By: Lori O.

Jan 28 2010

Category: Journal


Weds. , Jan. 27, 2010 @ 9:46 pm  Module Four

Engaging Learners Mind map


The way to bring technological tools which students use outside the classroom into the learning environment is to simply require it.  With younger students, this means to introduce new technologies such as blogs, storytelling media, podcasting, and wikis, and provide ample classroom opportunities to utilize the new technology, then require that students use the technology to complete problem-based projects.  For more advanced students, who are more independent at discovering and exploring new media, the introduction phase may be reduced or eliminated, while requiring that students utilize new technologies to apply concepts to real-world issues and problems.

The research according to Durrington, Berryhill, and Swafford (2006)indicates that distance education is just as effective as face-to-face instruction provided that the technology used is appropriate, the instructor provides timely feedback, and there is a high level of student interactivity.  As a matter of fact, student’s attitudes toward their learning are more positive in distance education, with higher performance levels, when there are high levels of interactivity among peers and instructor. 

Therefore, the tools which should most definitely provide peer interaction would be discussions.  I prefer asynchronous discussions, as they allow sufficient “think time” in before a response is expected.  Discussions focus on content, while nurturing student responses, allowing for various viewpoints to be discussed, providing both acceptance and reinforcement of student comments.  Durrington, Berryhill, and Swafford (2006) recommend student-moderated discussions where the discussion is led, outcomes designed, and levels of response quality determined by students.  The authors urge that student exchanges among themselves is more vital to student engagement and contribute further to student learning.

Other strategies which contribute to student engagement, and interaction among themselves also include a group created wiki, or blog.  The disadvantages to these tools include contributors who drop a course, or fail to meet their obligations.  As these group dynamics develop, time on task together is vital to building the trust in one another as a team, without which the team loses focus, and unwillingness to rely on one another.  One manner the instructor can prevent this downward spiral from developing, is to create groups with sufficient team members to allow for interaction, even if one or two members fail the group.  The instructor should also closely monitor group participation especially in the beginning to ensure that groups are functioning.  Otherwise, the team members should attempt to collaborate according to the syllabus definition, and assignment/group participation rubric.

 Durrington, V. A., Berryhill, A., & Swafford, J. (2006). Strategies for enhancing student interactivity in an online environment.
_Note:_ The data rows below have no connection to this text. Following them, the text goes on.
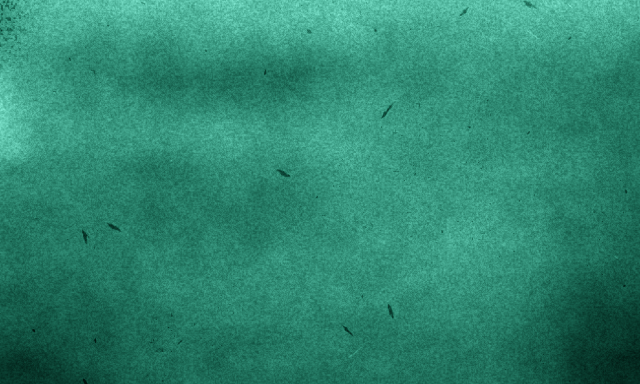
Write a Shadertoy shader that draws this texture.

```glsl
float hash(vec2 p) {
    vec3 q = fract(vec3(p.xyx) * 0.1031);
    q += dot(q, q.yzx + 33.33);
    return fract((q.x + q.y) * q.z);
}

float noise(vec2 p) {
    vec2 cell = floor(p), f = fract(p);
    f = f * f * (3.0 - 2.0 * f);
    float low = mix(hash(cell), hash(cell + vec2(1, 0)), f.x);
    float high = mix(hash(cell + vec2(0, 1)), hash(cell + vec2(1, 1)), f.x);
    return mix(low, high, f.y);
}

// Fractal noise centred on zero
float fbm(vec2 p) {
    float sum = 0.0, amp = 0.5;
    for (int i = 0; i < 5; i++) {
        sum += amp * (noise(p) - 0.5);
        p = mat2(1.6, 1.2, -1.2, 1.6) * p + 7.3;
        amp *= 0.5;
    }
    return sum;
}

float blob(vec2 p, vec2 centre, vec2 radius) {
    vec2 d = (p - centre) / radius;
    return exp(-dot(d, d));
}

// Broad light and shade of the stained surface
float shading(vec2 uv) {
    float level = 0.575;
    level += 0.19 * smoothstep(0.8, 1.0, uv.y);
    level -= 0.15 * smoothstep(0.0, 0.38, 0.38 - uv.y);
    level -= 0.10 * smoothstep(0.76, 1.0, uv.x) * (1.0 - smoothstep(0.8, 1.0, uv.y));
    // Dark corners and clouds
    level -= 0.20 * blob(uv, vec2(0.0, 0.0), vec2(0.24, 0.42));
    level -= 0.18 * blob(uv, vec2(1.0, 0.06), vec2(0.15, 0.32));
    level -= 0.22 * blob(uv, vec2(0.0, 1.0), vec2(0.05, 0.13));
    level -= 0.13 * blob(uv, vec2(0.36, 0.81), vec2(0.24, 0.085));
    level -= 0.09 * blob(uv, vec2(0.45, 0.44), vec2(0.19, 0.13));
    level -= 0.07 * blob(uv, vec2(0.27, 0.57), vec2(0.06, 0.07));
    level -= 0.13 * blob(uv, vec2(0.02, 0.57), vec2(0.05, 0.03));
    // Bright clouds
    level += 0.24 * blob(uv, vec2(0.0, 0.70), vec2(0.06, 0.16));
    level += 0.08 * blob(uv, vec2(0.70, 0.36), vec2(0.12, 0.26));
    level += 0.06 * blob(uv, vec2(0.57, 0.59), vec2(0.08, 0.12));
    level += 0.05 * blob(uv, vec2(0.33, 0.66), vec2(0.22, 0.07));
    return level;
}

// Ragged stroke tapering to both ends
float fleck(vec2 p, vec2 centre, float angle, float len, float width, float aa) {
    vec2 axis = vec2(cos(angle), sin(angle));
    vec2 d = p - centre;
    float along = dot(d, axis);
    float across = dot(d, vec2(-axis.y, axis.x)) + 0.004 * (noise(p * 70.0) - 0.5);
    float taper = 1.0 - pow(min(abs(along) / len, 1.0), 2.0);
    float body = width * taper * (0.5 + noise(p * 150.0));
    float ends = 1.0 - smoothstep(len - aa, len + aa, abs(along));
    return ends * (1.0 - smoothstep(body - aa, body + aa, abs(across)));
}

// Signed sum of small chips: dark is negative, pale is positive
float scatteredMarks(vec2 p, float aspect, float aa) {
    float sum = -0.33 * fleck(p, vec2(0.605 * aspect, 0.71), 0.9, 0.024, 0.0045, aa);
    for (int i = 0; i < 32; i++) {
        vec2 seed = vec2(float(i) * 3.7, 11.0);
        vec2 centre = vec2(hash(seed) * aspect, hash(seed + 5.1));
        float size = pow(hash(seed + 9.4), 3.0);
        float angle = 1.57 + 2.2 * (hash(seed + 14.2) - 0.5);
        float pale = step(0.74, hash(seed + 21.8));
        float tint = mix(-0.27, 0.14, pale);
        float width = mix(0.0018 + 0.003 * size, 0.0015, pale);
        sum += tint * fleck(p, centre, angle, 0.004 + 0.018 * size, width, aa);
    }
    return sum;
}

// Green level to teal, deep and saturated in the shadows
vec3 tealRamp(float level) {
    return vec3(0.62 * level * level, level, level * (0.73 + 0.19 * level));
}

void mainImage(out vec4 fragColor, in vec2 fragCoord) {
    vec2 uv = fragCoord / iResolution.xy;
    float aspect = iResolution.x / iResolution.y;
    vec2 p = vec2(uv.x * aspect, uv.y);
    float aa = 1.0 / iResolution.y;

    // Uneven stains
    vec2 warp = vec2(fbm(p * 4.0), fbm(p * 4.0 + 31.0));
    float level = shading(uv + 0.10 * warp);
    level += 0.15 * fbm(p * vec2(2.5, 4.5) + 3.0);
    level += 0.05 * fbm(p * vec2(9.0, 1.5) + 17.0);
    level += 0.11 * fbm(p * 18.0 + 40.0);

    // Fine fibrous grain
    float grain = noise(p * 210.0) + noise(p * 390.0 + 50.0) - 1.0;
    grain += 0.5 * (noise(p * vec2(120.0, 260.0) + 90.0) - 0.5);
    level += 0.11 * grain * (0.4 + level);

    // Pepper dirt, thick in the upper left corner
    float dirt = smoothstep(0.55, 0.8, noise(p * 190.0 + 70.0));
    level -= 0.22 * dirt * blob(uv, vec2(0.0, 0.97), vec2(0.05, 0.14));
    level -= 0.16 * smoothstep(0.92, 0.99, noise(p * 130.0 + 8.0)) * smoothstep(0.1, 0.3, fbm(p * 5.0 + 60.0) + 0.15);

    level += scatteredMarks(p, aspect, aa);
    fragColor = vec4(tealRamp(clamp(level, 0.08, 0.92)), 1.0);
}
```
College Teaching, 54(1), 190−193.

 Siemens, G. (2007). Curatorial teaching. [Video podcast]. Available from http://learnonline.wordpress.com/2007/09/20/10-minute-lecture-george-siemens-curatorial-teaching/

 Siemens, G. (2008, January). Learning and knowing in networks: Changing roles for educators and designers. ITForum.


4 comments on “Engaging Learners with New Tools”

  1. Lori,

    I thoroughly enjoyed your graphic organizer and I have to say that there were many things listed that I had forgotten about. You were very organized and detailed – this is something that I will save and refer back to later!


    • Glad you enjoyed it Laine! I tried several new technologies, then when I saw they weren’t very good, but very complicated to learn, I decided to go back to my smart board! This was created on the smart board, saved as a powerpoint, and voila! Thanks!

  2. I definitely agree with your comments in your last paragraph in regards to blogs and wikis. This is actually why I am responding to your blog Lori even though you are not in my group. A few of my group members are AWOL or aren’t keeping current on assignments. Not having that group interaction outside the ‘classroom’ discussion boards makes me feel much less engaged within our community of learners.
    I also prefer asynchronous discussions. The think time it provides is very helpful to me. In F2F classes I did used to ask lots of questions but when in discussions with classmates I always thought of much better response/observations/questions, etc., after class was out. Sometimes ideas would come much later and often it would be difficult to recapture the discussion the next time class convened.
    Of course my experience, this is reflective and going back many years, in F2F was always more focused between professor and student. This is very different than my online experience where discussion is much more between students. I do enjoy this aspect but do feel that we sometimes miss the expert/more experienced point of view a professor can provide.

    • You are welcome any time, Scott! I loved having the feedback!

      The more I look back over multiple intelligences, I am more convinced than ever that there are different kinds of learners. I think Walden’s courses go the extra mile in meeting the needs of all learners. However, it is also true that when smaller communities are developed, a breach in trust, makes it very difficult to “bond” with the group members.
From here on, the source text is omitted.